*** Opening of Dataset excerpts ***

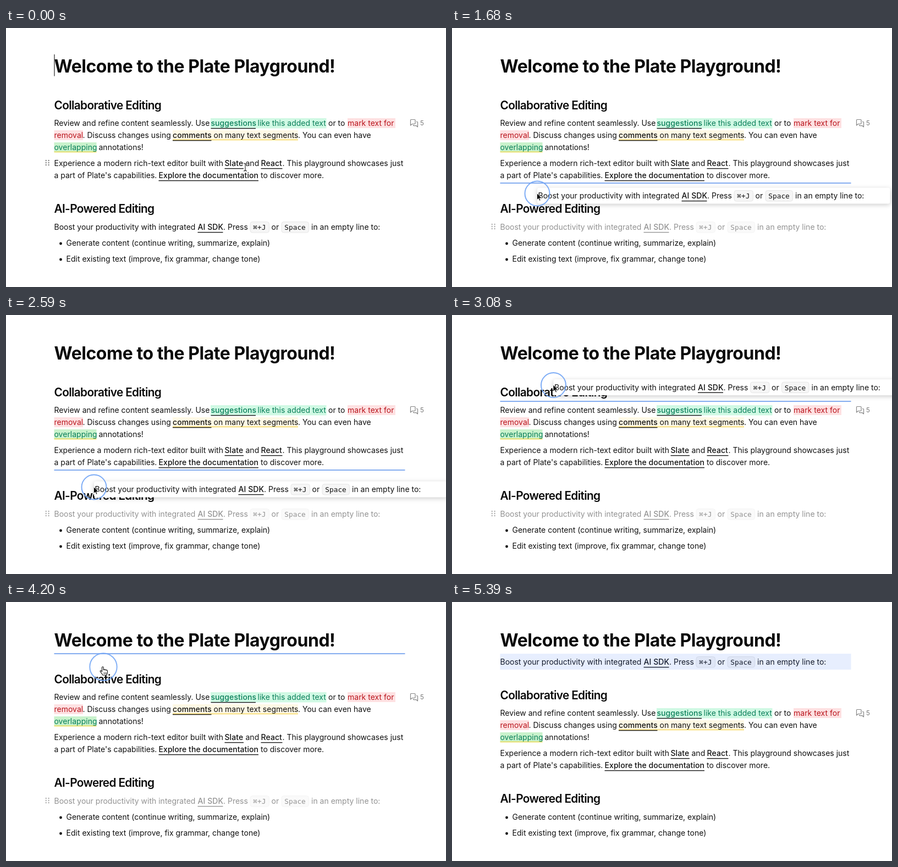
Recreate the animation shown at these times as an HTML page. Size 800 px wide and 471 px high, loop 5.81 s.

```html
<!DOCTYPE html>
<html lang="en">
<head>
<meta charset="utf-8">
<title>Block drag and drop</title>
<style>
  html, body { margin: 0; width: 100%; height: 100%; overflow: hidden; background: #fff; }
  svg { display: block; width: 800px; height: 471px; }
  text { font: 14px Inter, sans-serif; font-optical-sizing: none; fill: #111; }
  .h1 { font-size: 32px; font-weight: 700; letter-spacing: -.46px; fill: #0a0a0a; }
  .h2 { font-size: 20.8px; font-weight: 600; letter-spacing: -.64px; fill: #0a0a0a; }
  .link { font-weight: 500; letter-spacing: .07px; }
  .add { fill: #0a7f5a; }
  .del { fill: #b9151d; }
  .code { font: 12.8px "DejaVu Sans Mono", monospace; }
  .count { font-size: 11.5px; fill: #777; }
  .tip { font-size: 11px; fill: #fff; text-anchor: middle; }
  #previewBox { fill: #fff; filter: drop-shadow(0 2px 4px rgba(0, 0, 0, .2)); }
</style>
</head>
<body>
<svg viewBox="0 0 800 471">
  <g id="title"></g>
  <g id="middle">
    <g fill="none" stroke="#858585" stroke-width="1.2" stroke-linejoin="round">
      <path d="M744 173.500a1 1 0 0 1-1 1h-4.500l-3 2.500v-9.500a1 1 0 0 1 1-1h6.500a1 1 0 0 1 1 1z"/>
      <path d="M746 170.500h1.500a1 1 0 0 1 1 1v8.500l-2.500-2.300h-4.500a1 1 0 0 1-1-1v-.700"/>
    </g>
  </g>
  <g id="source"><g id="boost"></g></g>
  <g id="bullets"></g>
  <rect id="selection" x="87.500" y="94" width="638" height="29" fill="rgba(50,110,240,.115)"/>
  <rect id="dropLine" x="87.500" width="638" height="2" fill="#85adf0"/>
  <rect id="hover" x="68" y="353" width="14" height="18" rx="3" fill="#f1f1f1"/>
  <g id="handle" fill="#858585"></g>
  <path id="caret" d="M88 48V87.500" stroke="#222" stroke-width="1.200"/>
  <g id="preview">
    <rect id="previewBox" x="86" y="347.500" width="641.500" height="29" rx="4"/>
    <use href="#boost"/>
  </g>
  <g id="tooltip">
    <rect x="30" y="320" width="91" height="26" rx="6" fill="#18181b"/>
    <text class="tip" x="75.500" y="337">Drag to move</text>
  </g>
  <circle id="ring" fill="none" stroke="#6fa4f5" stroke-width="2"/>
  <g id="cursor" stroke-linejoin="round">
    <g id="ibeam" fill="none">
      <path d="M-3-7q3 0 3 2V5q0 2-3 2M3-7q-3 0-3 2M3 7q-3 0-3-2" stroke="#fff" stroke-width="2.600"/>
      <path d="M-3-7q3 0 3 2V5q0 2-3 2M3-7q-3 0-3 2M3 7q-3 0-3-2" stroke="#222" stroke-width="1.100"/>
    </g>
    <path id="arrow" d="M-.5-.5V11.500l2.800-2.500 1.800 4.200 1.900-.8-1.800-4.100h3.900z" fill="#000" stroke="#fff" stroke-width=".8"/>
    <g id="hand" fill="#fff" stroke="#111" stroke-width="1.100">
      <path d="M-2.500 1.200c0-2 2.800-2 2.800 0v4.300c.2-1.300 2.500-1.200 2.600.2.300-1 2.300-.8 2.400.5.400-.8 2.100-.6 2.100.9v3.400c0 2-1.300 2.600-1.300 4.500h-7.200c-.4-2.200-3.600-4.400-4.600-6.700-.5-1.500 1.200-2 2-1l1.200 1.400z"/>
      <path d="M1.200 10v3M3.200 10v3M5.200 10v3" stroke-width=".8"/>
    </g>
  </g>
</svg>
<script>
const $ = id => document.getElementById(id);
const LEFT = 87.5;

function add(parent, tag, attrs, content = '') {
  const node = document.createElementNS('http://www.w3.org/2000/svg', tag);
  for (const key in attrs) node.setAttribute(key, attrs[key]);
  node.textContent = content;
  $(parent).append(node);
  return node;
}
const write = (parent, x, y, content, style = '') =>
  add(parent, 'text', { x, y, class: style }, content);
const box = (parent, x, y, right, height, fill) =>
  add(parent, 'rect', { x, y, width: right - x, height, fill });
function link(parent, x, y, right, content, style = '') {
  write(parent, x, y, content, 'link ' + style);
  box(parent, x, y + 3.9, right, 1.4, '#1a1a1a');
}
function chip(x, right, content) {
  add('boost', 'rect', { x, y: 352.5, width: right - x, height: 19.5, rx: 4, fill: '#f6f6f6', stroke: '#e6e6e6' });
  write('boost', x + 5.3, 367, content, 'code');
}

write('title', LEFT, 81, 'Welcome to the Plate Playground!', 'h1');

// Highlight backgrounds
box('middle', 372, 164, 582.5, 18.5, '#d0f9e4');
box('middle', 621, 164, 708, 18, '#fee1e2');
box('middle', LEFT, 186, 140, 18, '#fee1e2');
box('middle', 303, 186, 531, 17, '#fff9e5');
box('middle', 303, 202.5, 531, 1.8, '#f8dc72');
box('middle', LEFT, 208, 164.5, 17, '#c9f2cc');
box('middle', LEFT, 224.5, 164.5, 1.8, '#e8dc62');

write('middle', LEFT, 147.5, 'Collaborative Editing', 'h2');
write('middle', LEFT, 178, 'Review and refine content seamlessly. Use');
link('middle', 372.5, 178, 454, 'suggestions', 'add');
write('middle', 457.5, 178, 'like this added text', 'add');
write('middle', 586, 178, 'or to');
write('middle', 621, 178, 'mark text for', 'del');
write('middle', 753, 177, '5', 'count');
write('middle', LEFT, 200, 'removal', 'del');
write('middle', 139.5, 200, '. Discuss changes using');
link('middle', 303, 200, 373.5, 'comments');
write('middle', 377.5, 200, 'on many text segments');
write('middle', 531, 200, '. You can even have');
write('middle', LEFT, 222, 'overlapping', 'add');
write('middle', 168.5, 222, 'annotations!');
write('middle', LEFT, 251, 'Experience a modern rich-text editor built with');
link('middle', 397.5, 251, 432, 'Slate');
write('middle', 435.5, 251, 'and');
link('middle', 463.5, 251, 502.5, 'React');
write('middle', 502.5, 251, '. This playground showcases just');
write('middle', LEFT, 273, "a part of Plate's capabilities.");
link('middle', 277.5, 273, 459, 'Explore the documentation');
write('middle', 463, 273, 'to discover more.');
write('middle', LEFT, 336, 'AI-Powered Editing', 'h2');

write('boost', LEFT, 367, 'Boost your productivity with integrated');
link('boost', 348.5, 367, 394.5, 'AI SDK');
write('boost', 395, 367, '. Press');
chip(444, 478.5, '⌘+J');
write('boost', 482.5, 367, 'or');
chip(501, 550.5, 'Space');
write('boost', 555, 367, 'in an empty line to:');

['Generate content (continue writing, summarize, explain)',
 'Edit existing text (improve, fix grammar, change tone)'].forEach((item, i) => {
  add('bullets', 'circle', { cx: 99.5, cy: 392 + 29 * i, r: 2.4, fill: '#111' });
  write('bullets', 109.5, 396 + 29 * i, item);
});

for (let i = 0; i < 6; i++)
  add('handle', 'circle', { cx: 72.8 + 4.8 * (i % 2), cy: 4 * (i >> 1) - 4, r: 1.2 });

const LOOP = 5810, STEP = 70;
const PRESS = 1330, DRAG = 1400, RELEASE = 4200, DROP = 4340;
const PATH = [ // time, x, y
  [0, 435, 253], [770, 74, 358], [1330, 74, 358], [1680, 155, 301], [2100, 155, 301],
  [2590, 160, 313], [3080, 184.5, 127.5], [3430, 184.5, 127], [4060, 177, 118], [LOOP, 177, 118]
];
const EDGES = [94, 157, 231, 282, 346];

function pointer(t) {
  const i = PATH.findIndex(p => p[0] > t);
  const [t0, x0, y0] = PATH[i - 1], [t1, x1, y1] = PATH[i];
  const u = (t - t0) / (t1 - t0), k = u * u * (3 - 2 * u);
  return [x0 + (x1 - x0) * k, y0 + (y1 - y0) * k];
}
const show = (id, on) => $(id).style.display = on ? '' : 'none';
const move = (id, x, y) => $(id).setAttribute('transform', `translate(${x} ${y})`);

function render(t) {
  const [x, y] = pointer(t);
  const dragging = t >= DRAG && t < RELEASE;
  const dropped = t >= DROP;
  const onHandle = x < 85 && t < DRAG;

  move('middle', 0, dropped ? 29 : 0);
  move('source', 0, dropped ? -253 : 0);
  $('source').setAttribute('opacity', t >= DRAG && !dropped ? .45 : 1);
  show('selection', dropped);
  show('caret', t < 350 || (t >= 840 && t < 1260));

  const edge = EDGES.reduce((a, b) => Math.abs(b - y) < Math.abs(a - y) ? b : a);
  show('dropLine', t >= DRAG && !dropped && edge !== 346);
  $('dropLine').setAttribute('y', edge - 1);

  show('handle', !dropped);
  move('handle', 0, t >= DRAG || y >= 346 ? 361 : y >= 283 ? 328 : 245);
  $('handle').setAttribute('opacity', t >= DRAG ? .65 : 1);
  show('hover', onHandle && y >= 346);
  show('tooltip', t >= 840 && t < PRESS);

  show('preview', dragging);
  move('preview', x - 86, y - 358);

  const spread = Math.max(0, t - RELEASE + STEP) / STEP;
  show('ring', t >= PRESS && !dropped);
  $('ring').setAttribute('cx', x);
  $('ring').setAttribute('cy', y);
  $('ring').setAttribute('r', 22.5 + (t >= RELEASE ? 2.2 * spread : 0));
  $('ring').setAttribute('opacity', t >= RELEASE ? 1.1 - .25 * spread : .9);

  show('cursor', !dropped);
  move('cursor', x, y);
  show('arrow', dragging);
  show('hand', onHandle || t >= RELEASE);
  show('ibeam', !onHandle && t < DRAG);
}

function tick() {
  const t = performance.now() % LOOP;
  render(Math.floor(t / STEP) * STEP);
  requestAnimationFrame(tick);
}
tick();
</script>
</body>
</html>
```
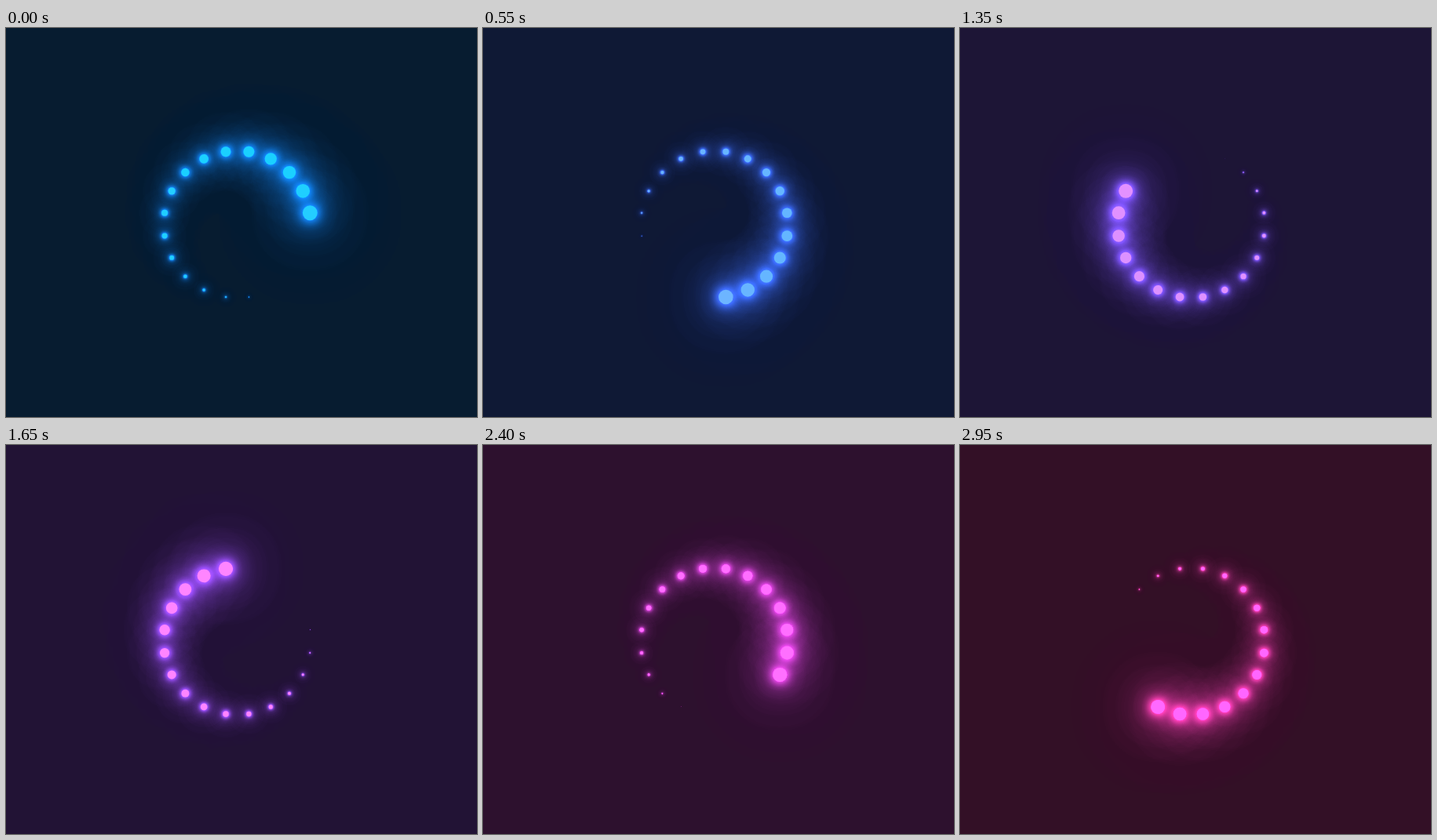
Animation of 600 by 496 pixels, one loop 3000 ms. Source, as an HTML page:

```html
<!DOCTYPE html>
<html lang="en">
<head>
<meta charset="utf-8">
<title>Glowing ring loader</title>
<style>
  html, body {
    margin: 0;
    width: 100%;
    height: 100%;
    overflow: hidden;
    background: #042104;
  }
  #scene {
    position: fixed;
    inset: 0;
    overflow: hidden;
    background: #042104;
  }
  .dot {
    position: absolute;
    left: -7.5px;
    top: -7.5px;
    width: 15px;
    height: 15px;
    border-radius: 50%;
    background: #00ff0a;
    box-shadow: 0 0 10px #00ff0a, 0 0 20px #00ff0a, 0 0 40px #00ff0a,
                0 0 60px #00ff0a, 0 0 80px #00ff0a, 0 0 100px #00ff0a;
  }
</style>
</head>
<body>
<div id="scene"></div>
<script>
const LOOP = 3000;            // ms
const TICK = 50;              // ms per picture
const START = 2.713;          // ring clock at the start of the loop, s
const TICK_ADVANCE = 0.0471;  // ring clock per picture, s

const COUNT = 20;
const CENTER = { x: 294.2, y: 249.9 };
const RADIUS = 93.75;
const ZOOM = 1.263;
const DOT_PERIOD = 2;         // s
const SHRINK_TIME = 1.6;      // s
const HUE_SPEED = 36;         // degrees per s

const scene = document.getElementById('scene');

const dots = Array.from({ length: COUNT }, (_, i) => {
  const angle = (18 * i - 45) * Math.PI / 180;
  const el = document.createElement('div');
  el.className = 'dot';
  scene.appendChild(el);
  return {
    el,
    delay: i * DOT_PERIOD / COUNT,
    x: CENTER.x + RADIUS * Math.sin(angle),
    y: CENTER.y - RADIUS * Math.cos(angle)
  };
});

function render(ms) {
  let tick = Math.floor((ms % LOOP) / TICK);
  if (tick === 1 || tick === 12) tick--;  // two pictures are held twice as long
  const clock = START + tick * TICK_ADVANCE;

  scene.style.filter = `hue-rotate(${HUE_SPEED * clock}deg)`;
  for (const { el, delay, x, y } of dots) {
    const age = (clock - delay + DOT_PERIOD) % DOT_PERIOD;
    const scale = ZOOM * Math.max(0, 1 - age / SHRINK_TIME);
    el.style.transform = `translate(${x}px, ${y}px) scale(${scale})`;
  }
}

const origin = performance.now();
function frame() {
  render(performance.now() - origin);
  requestAnimationFrame(frame);
}
render(0);
requestAnimationFrame(frame);
</script>
</body>
</html>
```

*** Close of Dataset excerpts ***

**What you will do**
What lines in the entries above include the string "dropLine"? Return each one.

**Problem solution**
  <rect id="dropLine" x="87.500" width="638" height="2" fill="#85adf0"/>
  show('dropLine', t >= DRAG && !dropped && edge !== 346);
  $('dropLine').setAttribute('y', edge - 1);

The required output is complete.